The field as a whole, and our society more specifically, has come a long way in the past 35 years. Immunotherapy is not only a viable alternative to other treatments, but now in many malignancies, the most important component of treatment for cancer patients. Improved patient response rates and overall outcomes have undoubtedly played a substantial role in our society’s growth and prosperity, particularly in the past seven years. Since 2012, SITC membership has grown more than 300 percent, from 601 members to 2,457 in 2018.

The diversity of our membership has grown over the years and our society adjusted to reflect the change in composition, adding categories of nurses, pharmacists and patient advocates in recent years. In total, SITC maintains eight member categories for professional and personal classification purposes:
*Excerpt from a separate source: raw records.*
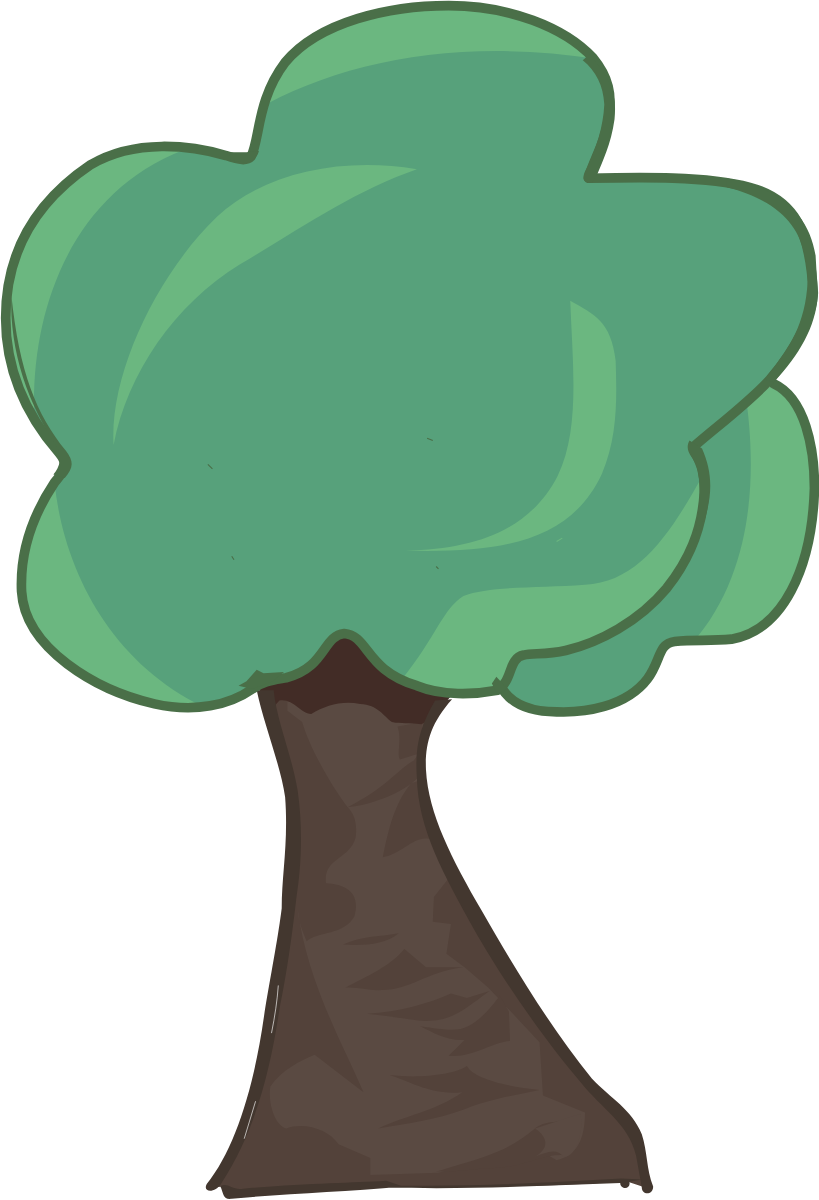
<!DOCTYPE html>
<html lang="en">
<head>
<meta charset="utf-8">
<title>Leafy tree</title>
<style>
  :root {
    --paper: #ffffff;
    --leaf: #57a17b;
    --leaf-light: #6bb780;
    --leaf-line: #4a6f48;
    --bark: #53423a;
    --bark-light: #5a4a42;
    --bark-line: #43372f;
    --bark-shadow: #422c26;
  }
  html, body { margin: 0; width: 819px; height: 1200px; overflow: hidden; background: var(--paper); }
  .tree { display: block; width: 819px; height: 1200px; }
  .leaf { fill: var(--leaf); }
  .leaf-light { fill: var(--leaf-light); }
  .leaf-line { fill: none; stroke: var(--leaf-line); stroke-width: 8.5; stroke-linejoin: round; stroke-linecap: round; }
  .leaf-line-fill { fill: var(--leaf-line); }
  .bark { fill: var(--bark); }
  .bark-light { fill: var(--bark-light); }
  .bark-line { fill: none; stroke: var(--bark-line); stroke-width: 9; stroke-linejoin: round; stroke-linecap: round; }
  .bark-line-fill { fill: var(--bark-line); }
  .bark-shadow { fill: var(--bark-shadow); }
</style>
</head>
<body>
<svg class="tree" viewBox="0 0 721 1057" preserveAspectRatio="none" role="img" aria-label="Cartoon tree with a rounded green crown and a brown trunk">
  <defs>
    <path id="crown-shape" d="M221 138C229 122 226 88 251 55C281 19 343 5 395 5C448 5 497 24 522 51C536 68 539 84 536 102C533 126 523 139 518 157C565 156 622 155 660 165C701 176 713 205 716 258C715 278 702 306 678 334C659 355 628 378 610 394C614 404 621 412 620 434C618 468 606 494 587 518C562 548 527 566 498 573C480 577 469 575 461 577C447 580 452 599 438 608C417 612 389 613 367 604C321 590 325 560 303 558C284 560 287 588 252 597C241 599 231 600 222 607C202 621 172 628 136 620C84 608 22 571 19 521C17 478 34 446 48 425C55 416 62 411 52 399C20 362 5 322 5 280C5 219 34 176 80 145C119 122 168 128 199 137C211 141 217 142 221 138Z"/>
    <path id="side-leaf-shape" d="M681 338C709 351 717 395 717 430C715 501 689 555 644 563C624 565 612 563 594 565C579 567 582 582 570 598C551 623 514 628 490 627C465 627 448 619 440 603L540 480L600 400Z"/>
    <path id="trunk-shape" d="M226 598C236 640 254 678 258 722C260 746 256 772 254 795C250 832 246 855 241 888C230 949 212 1007 185 1046L198 1045L201 1051L240 1049C320 1042 380 1047 440 1045C485 1044 525 1043 550 1040L568 1046L566 1020C560 988 542 980 516 952C470 895 401 795 379 728C365 684 369 641 398 612L340 570L303 556L260 580Z"/>
    <clipPath id="crown-clip"><use href="#crown-shape"/></clipPath>
    <clipPath id="side-leaf-clip"><use href="#side-leaf-shape"/></clipPath>
    <clipPath id="trunk-clip"><use href="#trunk-shape"/></clipPath>
  </defs>

  <g id="trunk">
    <use href="#trunk-shape" class="bark"/>
    <g clip-path="url(#trunk-clip)">
      <path class="bark-light" d="M253 618L355 612L380 650L364 670C350 678 340 694 306 711C290 690 272 657 266 636L253 626Z"/>
      <path class="bark-light" d="M306 711C322 710 354 700 369 684L377 715L388 755L394 775L382 790L381 812L397 814L393 840L409 852L430 870L475 918L478 965L515 980C515 1005 507 1018 490 1022L470 1010L386 1033L326 1035L326 1020L298 1008C290 995 268 988 252 994C240 990 236 968 238 957C248 942 265 934 277 929L320 962C301 918 270 864 262 800C262 810 267 822 270 829C280 820 303 824 312 807C318 785 303 779 287 778C284 756 308 757 313 738C315 724 311 716 306 711Z"/>
      <g id="bark-marks" class="bark">
        <path d="M362 690C347 708 342 731 337 755C353 753 364 736 378 739L371 687Z"/>
        <path d="M302 832C318 824 337 825 351 822C339 832 321 833 302 832Z"/>
        <path d="M304 870C323 860 344 851 356 836L375 852L408 852C375 856 362 872 336 872C325 873 315 869 304 870Z"/>
        <path d="M323 893C352 891 377 884 397 875L411 879L431 873C407 890 398 901 368 899C350 896 339 895 323 893Z"/>
        <path d="M370 904C390 907 403 909 412 904C424 898 434 885 440 877L448 891L449 917C433 918 416 932 395 930L409 916C394 917 382 910 370 904Z"/>
        <path d="M343 947C369 950 399 947 411 939C417 950 445 957 475 960C447 966 429 969 409 977C382 987 360 989 333 994C355 983 383 979 407 962C380 965 362 953 343 947Z"/>
        <path d="M384 1032C431 1018 447 1014 471 994C481 985 500 991 511 981L500 1018C480 1014 461 1030 427 1029C410 1031 398 1032 384 1032Z"/>
        <path d="M350 640C354 652 349 664 352 669L371 663L372 636Z"/>
      </g>
      <path class="bark-light" d="M471 994L511 981C514 998 507 1020 496 1019C490 1011 481 1015 471 1019C486 1010 480 1000 471 994Z"/>
      <path class="bark-shadow" d="M222 590L303 548L402 608C390 622 380 633 371 638C359 636 354 638 345 636C337 630 333 621 317 620C301 617 287 621 274 629C264 628 258 615 246 617L236 628Z"/>
    </g>
    <path class="bark-line-fill" d="M226 608L241 608C243 633 256 662 262 696C267 731 265 765 261 790C256 834 251 865 246 889C238 942 225 996 195 1042C189 1052 178 1050 182 1043C207 1012 224 957 233 891C240 850 245 824 248 800C248 770 254 742 251 702C247 674 232 637 226 608Z"/>
    <path class="bark-line-fill" d="M383 617L398 616C379 637 374 656 375 678C377 717 398 757 424 802C456 858 485 905 521 950C538 968 556 977 565 999C570 1014 569 1030 575 1045C575 1053 565 1053 565 1046L560 1018C553 989 530 977 511 953C476 912 439 857 417 818C391 771 368 730 367 685C365 656 370 640 383 617Z"/>
    <path class="bark-line-fill" d="M194 1045C200 1041 205 1049 214 1047C270 1042 310 1042 340 1040L355 1045C300 1050 255 1051 204 1056C196 1057 197 1051 194 1045ZM340 1044C420 1046 485 1041 547 1038L565 1039L554 1041C556 1048 546 1048 546 1042C485 1044 420 1048 340 1046Z"/>
    <path d="M245 868C244 882 242 895 239 910M225 970L215 1003" fill="none" stroke="var(--paper)" stroke-width=".8" opacity=".7"/>
  </g>

  <g id="side-leaves">
    <use href="#side-leaf-shape" class="leaf"/>
    <path class="leaf-light" clip-path="url(#side-leaf-clip)" d="M656 345C665 405 668 500 609 567L721 580L721 330Z"/>
    <path class="leaf-line" d="M681 338C709 351 717 395 717 430C715 501 689 555 644 563C624 565 612 563 594 565C579 567 582 582 570 598C551 623 514 628 490 627C465 627 448 619 440 603"/>
  </g>

  <g id="crown">
    <use href="#crown-shape" class="leaf"/>
    <g class="leaf-light" clip-path="url(#crown-clip)">
      <path id="top-highlight" d="M225 97C300 54 405 33 526 52L530 0H220Z"/>
      <path id="left-highlight" d="M30 362C28 270 64 170 162 132L140 110L0 120V350Z"/>
      <path id="lower-left-highlight" d="M48 425C56 503 98 583 178 622L150 640L0 620V430Z"/>
      <path id="lower-right-highlight" d="M618 420C590 470 562 513 515 515C475 518 430 516 408 525C390 536 384 561 354 598L370 625H470L640 560Z"/>
      <path id="left-curl" d="M100 392C96 330 138 242 191 191C233 152 300 138 367 149C312 168 265 201 211 233C154 268 112 329 100 392Z"/>
      <path id="right-curl" d="M502 265C523 277 538 283 542 318C543 350 544 384 530 417C502 478 440 487 357 485C420 484 467 466 491 419C511 378 504 320 502 265Z"/>
    </g>
    <use href="#crown-shape" class="leaf-line"/>
    <g id="line-weight" class="leaf-line-fill">
      <path d="M519 48C534 65 544 80 541 105C538 127 530 143 526 153L521 161C511 161 513 154 517 147C525 130 531 112 532 92C531 75 525 63 513 53Z"/>
      <path d="M640 157C688 166 712 189 718 225L720 260C718 288 704 312 681 337L673 334C696 306 709 285 711 248C710 208 696 180 640 165Z"/>
      <path d="M607 388C602 397 610 402 613 410C618 427 616 450 612 468L621 456C628 431 626 413 618 395Z"/>
      <path d="M10 260C8 310 26 358 50 393C55 402 53 411 47 418L57 421C65 412 65 406 58 397C32 365 17 328 10 260Z"/>
      <path d="M202 134L217 134L228 133C225 143 217 145 203 141Z"/>
      <path d="M210 604L217 600L226 590L232 593L250 592L240 600L222 607Z"/>
      <path d="M433 602L437 596L446 606L438 612Z"/>
    </g>
    <path id="leaf-flecks" d="M183 409L187 413M376 386L381 388M204 490L206 493M384 499L386 501" fill="none" stroke="var(--leaf-line)" stroke-width="1"/>
    <path d="M490 477L495 474" fill="none" stroke="var(--leaf-light)" stroke-width="1"/>
  </g>
</svg>
</body>
</html>
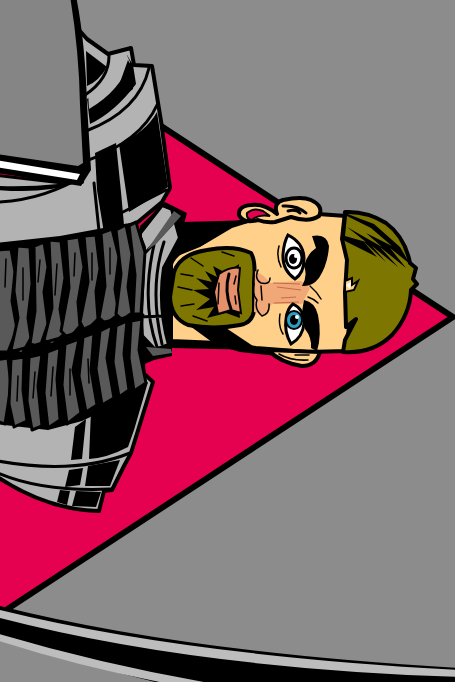
<!DOCTYPE html>
<html lang="en">
<head>
<meta charset="utf-8">
<title>Armoured knight</title>
<style>
:root{--ground:#8c8c8c;--shield:#858585;--crimson:#e60050;--steel:#b3b3b3;--mail:#595959;--skin:#ffd08a;--shade:#f0a878;--hair:#7d7600;--lip:#e58f6b;--ink:#000;--white:#fff;--iris:#2c9fc0}
html,body{margin:0;width:455px;height:682px;overflow:hidden;background:var(--ground)}
svg{display:block}
.ink{fill:var(--ink)}
.line{fill:none;stroke:var(--ink);stroke-width:3;stroke-linecap:round;stroke-linejoin:round}
.fine{stroke-width:1.5}
.steel{fill:var(--steel);stroke:var(--ink);stroke-width:4;stroke-linejoin:round}
.mail{fill:var(--mail);stroke:var(--ink);stroke-width:3;stroke-linejoin:round}
.skin{fill:var(--skin);stroke:var(--ink);stroke-width:4;stroke-linejoin:round}
.hair{fill:var(--hair);stroke:var(--ink);stroke-width:4;stroke-linejoin:round}
.white{fill:var(--white)}
</style>
</head>
<body>
<svg width="455" height="682" viewBox="0 0 455 682" role="img" aria-label="Bearded knight in plate armour lying sideways on a crimson triangle, with a shield and a blade">
<rect width="455" height="682" fill="var(--ground)"/>

<g id="triangle">
<path d="M-6 20 L160 125 L453 317 L8 609 L-6 612Z" fill="var(--crimson)"/>
<path d="M155 122 L453 317 L6 610" fill="none" stroke="var(--ink)" stroke-width="6"/>
</g>

<g id="blade">
<path d="M-4 605 Q180 652 459 668 V690 H190 Q90 668 -4 637Z" fill="var(--ink)"/>
<path d="M-4 609 Q180 655 459 670 V677 Q190 668 -4 617Z" fill="#bdbdbd"/>
<path d="M-4 633 Q100 664 215 684 H170 Q80 667 -4 640Z" fill="#bdbdbd"/>
<path d="M-4 643 Q80 669 160 684 H-4Z" fill="var(--ground)"/>
</g>

<g id="upper-shoulder">
<path class="steel" d="M79 30 L87 39 L108 54 L131 48 L134 65 L152 66 L161 121 L170 188 L162 202 L138 222 L90 240 L-4 248 V180 L82 182Z"/>
<path class="ink" d="M86 51 L107 67 Q99 81 87 86Z"/>
<path class="ink" d="M87 99 Q118 80 127 55 L133 65 L136 84 Q115 112 90 124Z"/>
<path d="M88 92 Q111 80 126 53 L130 62 Q120 91 89 109Z" fill="var(--steel)"/>
<path class="ink" d="M118 88 L128 60 L133 70 L133 89 L111 106Z"/>
<path class="line" d="M85 95 Q109 79 109 56 M86 131 Q139 111 149 68 M86 161 Q141 141 157 105 M86 174 Q45 200 -2 202"/>
<path class="ink" d="M95 153 L116 143 L121 192 L124 225 L104 233 L97 190Z"/>
<path class="ink" d="M119 144 Q146 132 157 112 L168 187 L147 201 L129 212Z"/>
<path class="ink" d="M-2 174 L76 183 Q45 194 -2 190Z"/>
<path d="M-2 177 L58 184 Q30 187 -2 186Z" fill="var(--steel)"/>
<path class="line" d="M123 212 L166 190 M94 183 L99 231"/>
</g>

<g id="lower-shoulder">
<path class="steel" d="M-4 395 L60 400 L140 370 L153 382 L131 453 L124 466 L112 490 L104 491 L99 511 Q47 510 -4 476Z"/>
<path class="ink" d="M75 427 L86 419 L82 459 L71 460Z"/>
<path class="ink" d="M91 411 L112 401 L148 382 L134 430 L128 447 Q107 458 89 459Z"/>
<path class="ink" d="M69 470 L83 468 L80 485 L65 487Z M88 466 L120 460 L110 486 L85 486Z M60 490 L70 491 L67 505 L57 502Z M76 491 L101 492 L96 507 L72 506Z"/>
<path class="line" d="M-2 461 Q75 475 130 453 M-2 473 Q42 492 111 489 M144 371 L138 388 M117 404 L111 420"/>
</g>

<g id="collar">
<path class="ink" d="M140 226 L165 202 L187 213 L184 224 L258 220 V254 L180 259 L172 338 L235 343 L262 350 L215 349 L172 348 L172 356 L154 360 L140 366 Z"/>
<path class="steel" d="M140 233 L162 205 L172 209 L180 238 L164 268 Q158 306 169 345 L155 350 L137 331Z"/>
<path class="line" d="M154 245 Q141 302 157 347 M164 242 Q149 288 162 344 M172 224 L146 252 M138 317 L166 316"/>
<path d="M174 211 L181 216 L156 244 L147 250Z" fill="var(--mail)"/>
<path d="M146 347 L171 349 L172 353 L153 356Z" fill="var(--mail)"/>
</g>

<g id="padded-mail">
<path class="ink" d="M-4 243 L60 236 L136 222 L146 247 L143 315 L146 385 L132 397 L82 421 L48 430 L-4 424Z"/>
<path class="mail" d="M-4 250 L11 249 L15 272 L12 301 L17 329 L8 352 L-4 352Z"/>
<path class="mail" d="M17 246 L30 247 L32 284 L28 318 L31 338 L22 354 L11 350 L18 318 L14 291Z"/>
<path class="mail" d="M34 246 L44 242 L48 267 L44 292 L48 324 L40 347 L30 344 L35 311Z"/>
<path class="mail" d="M49 240 L61 241 L65 278 L60 309 L64 334 L52 345 L44 340 L52 308Z"/>
<path class="mail" d="M66 239 L79 237 L84 267 L78 302 L80 326 L69 339 L61 331 L69 288Z"/>
<path class="mail" d="M84 236 L96 235 L100 269 L96 291 L98 319 L85 332 L80 322 L88 282Z"/>
<path class="mail" d="M101 233 L112 229 L119 257 L115 289 L119 314 L106 324 L99 318 L105 286Z"/>
<path class="mail" d="M116 230 L126 225 L132 254 L128 287 L132 313 L122 320 L116 314 L121 274Z"/>
<path class="mail" d="M129 226 L136 222 L145 252 L141 314 L133 314 L135 275Z"/>
<path class="mail" d="M-4 360 L8 358 L11 386 L5 424 L-4 421Z"/>
<path class="mail" d="M11 359 L24 357 L23 390 L27 421 L14 427 L9 404Z"/>
<path class="mail" d="M29 357 L42 354 L38 386 L42 426 L32 430 L27 401Z"/>
<path class="mail" d="M47 352 L60 347 L57 379 L60 420 L48 428 L44 393Z"/>
<path class="mail" d="M65 344 L79 339 L73 370 L81 413 L67 424 L62 385Z"/>
<path class="mail" d="M83 337 L94 333 L91 370 L97 405 L86 412 L79 376Z"/>
<path class="mail" d="M100 331 L112 325 L107 358 L114 398 L102 405 L96 369Z"/>
<path class="mail" d="M116 326 L127 321 L124 354 L129 390 L119 397 L113 362Z"/>
<path class="mail" d="M131 321 L142 319 L139 350 L146 383 L134 391 L129 358Z"/>
<path class="line" d="M-2 355 Q72 336 84 329 T143 315"/>
<path class="line fine" d="M6 259 L5 287 M23 268 L23 300 M40 260 L38 282 M57 264 L55 295 M75 253 L74 276 M92 253 L92 280 M110 248 L110 274 M18 376 L17 401 M35 372 L33 398 M53 367 L51 396 M70 369 L70 395 M88 359 L89 383"/>
</g>

<g id="head">
<path class="skin" d="M171 264 Q176 250 202 243 L235 223 L274 217 L304 213 L346 216 L354 259 L347 351 L307 352 L256 348 L218 343 L171 341Z"/>
<path class="ink" d="M182 222 L258 220 L232 228 L200 247 L180 255Z M190 326 L226 328 L256 348 L295 358 L240 352 L216 345Z"/>

<g id="ears">
<path class="skin" d="M275 222 Q265 223 258 220 Q243 224 239 215 Q238 206 251 205 Q264 203 277 214 Q273 203 283 200 Q302 196 311 200 Q324 206 319 216 Q309 223 291 217Z"/>
<path d="M247 213 Q254 207 263 211 L270 216 Q258 214 252 220 Q246 219 247 213Z" fill="var(--crimson)" stroke="var(--ink)" stroke-width="2"/>
<path class="line" d="M283 206 Q297 205 306 213 M288 211 Q296 209 300 213"/>
<path class="skin" d="M268 350 Q281 363 302 366 Q316 366 320 352Z"/>
<path class="line fine" d="M279 354 Q291 361 308 360 M295 355 L309 355"/>
</g>

<path id="beard" class="hair" d="M174 272 Q180 254 207 250 Q234 245 251 253 Q256 261 254 282 L254 311 Q252 323 240 325 Q214 330 188 325 Q171 318 170 297Z"/>
<path class="ink" d="M213 266 L226 273 L239 264 L237 288 L240 318 L226 313 L207 318 L214 307 L196 310 L210 299 L193 290 L209 289 L196 278 L212 282 L205 271 L217 277Z"/>
<path class="line fine" d="M181 274 L193 276 M178 287 L192 290 M181 306 L194 304 M191 258 L203 266 M222 252 L234 256 M193 316 L207 321"/>
<g id="mouth">
<path d="M219 274 Q231 266 240 268 L238 290 L241 313 L231 310 L218 314 L214 292Z" fill="var(--lip)" stroke="var(--ink)" stroke-width="2"/>
<path class="line" d="M229 274 Q224 291 231 309"/>
<path class="line fine" d="M219 283 L218 304 M236 276 L234 284 M235 296 L236 304"/>
</g>

<g id="nose">
<path d="M255 271 Q263 274 270 283 L301 281 L310 288 L302 304 L272 304 L264 315 L254 312Z" fill="var(--shade)"/>
<path class="line fine" d="M258 270 Q254 279 261 283 Q270 285 270 278 M254 284 Q251 292 257 300 Q254 309 262 316 Q270 314 269 304 M261 286 L262 300"/>
<path d="M273 283 L300 284 M274 303 L299 302 M277 287 L301 290 M281 298 L296 297" fill="none" stroke="#c9694a"/>
<path class="line fine" d="M310 286 Q317 292 321 299 M308 297 Q314 299 318 303"/>
</g>

<g id="eyes">
<path class="white" stroke="var(--ink)" stroke-width="3" d="M288 235 Q304 243 304 259 Q304 273 295 279 Q282 270 283 254 Q284 242 288 235Z"/>
<ellipse cx="294" cy="258" rx="8" ry="10" fill="var(--white)" stroke="var(--ink)" stroke-width="3"/>
<ellipse class="ink" cx="293" cy="259" rx="4" ry="5"/>
<circle class="white" cx="296" cy="256" r="2"/>
<path class="white" stroke="var(--ink)" stroke-width="3" d="M293 304 Q304 309 304 323 Q303 337 291 344 Q284 332 286 319 Q287 309 293 304Z"/>
<ellipse cx="294" cy="320" rx="8" ry="9" fill="var(--iris)" stroke="var(--ink)" stroke-width="2"/>
<ellipse class="ink" cx="294" cy="320" rx="4" ry="5"/>
<circle class="white" cx="297" cy="317" r="2"/>
<path class="line fine" d="M279 246 Q276 257 281 267 M280 314 Q278 326 283 334"/>
</g>
<g id="brows">
<path class="ink" d="M302 286 Q308 276 304 266 Q307 254 316 248 L312 236 Q327 233 329 246 Q328 264 319 278 Q312 287 302 286Z"/>
<path class="ink" d="M304 300 Q315 302 318 315 Q322 335 317 351 L311 348 Q312 338 305 329 Q300 318 304 300Z"/>
</g>

<path id="hair" class="hair" d="M345 212 Q367 211 386 223 Q405 237 410 263 L416 268 L413 279 L417 284 L411 290 Q410 315 392 335 Q373 354 343 352 L345 340 L356 319 L346 327 L345 292 L347 260 L342 239Z"/>
<path d="M345 281 L352 278 L352 285 L358 281 L354 290 L345 292Z" fill="var(--skin)" stroke="var(--ink)" stroke-width="2"/>
<path class="white" d="M346 285 L351 282 L350 289Z"/>
<path class="ink" d="M345 213 L374 224 L400 247 L410 264 L390 248 L406 268 L380 247 L398 267 L372 246 L386 262 L364 242 L377 257 L343 240Z"/>
<path d="M347 216 L371 228 L392 246 L366 233 L382 247 L347 227 L366 242 L345 236Z" fill="var(--hair)"/>
</g>

<g id="shield">
<path class="ink" d="M-4 -4 H76 Q85 40 87 104 L91 170 L81 186 L-4 173Z"/>
<path d="M-4 -4 H70 Q79 50 80 105 L83 163 L78 166 L-4 154Z" fill="var(--shield)"/>
<path class="white" d="M-4 160 L80 174 L77 180 L-4 167Z"/>
</g>
</svg>
</body>
</html>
  • Regular
  • Affiliate
  • Emeritus
  • Nurse and Advanced Practice Provider
  • Patient
  • Patient Advocate
  • Pharmacist
  • Student and Scientist-in-Training

Historically and to this day, our regular member category is our most popular, growing to more than 1,600 professionals in the field in 2018, including basic and translational scientists and practicing oncologists. I find it interesting that while the number of regular members has increased by nearly 450 in the past three years, the category’s representation within the overall SITC membership body has actually declined by three percent since 2016. All other member categories – save emeritus, which has remained steady, comprising 18 members – have increased during the same timeframe, suggesting our reach and effect on the greater cancer community continues to grow. It is clear, though, that once a regular member joins SITC, they find a home in our society, as our retention rate among this category is a staggering 88 percent.

While we know that access to discounted registration rates at SITC programs remains a valued member benefit, our members repeatedly tell us that the ultimate rewards of a SITC membership are the indispensable professional relationships built through society involvement. These relationships expand professional networks and set the stage for meaningful collaborations that spark the next advances in the field, all with the same goal of improving patient outcomes.

I appreciate each and every one of our society’s members, many who have already renewed their memberships for the balance of 2019. Continue reading this month’s Immune Monitor to learn more about the value of a SITC membership. If you’re not currently a member, I encourage you to consider becoming a part of the SITC family.


Mario Sznol, MD
SITC President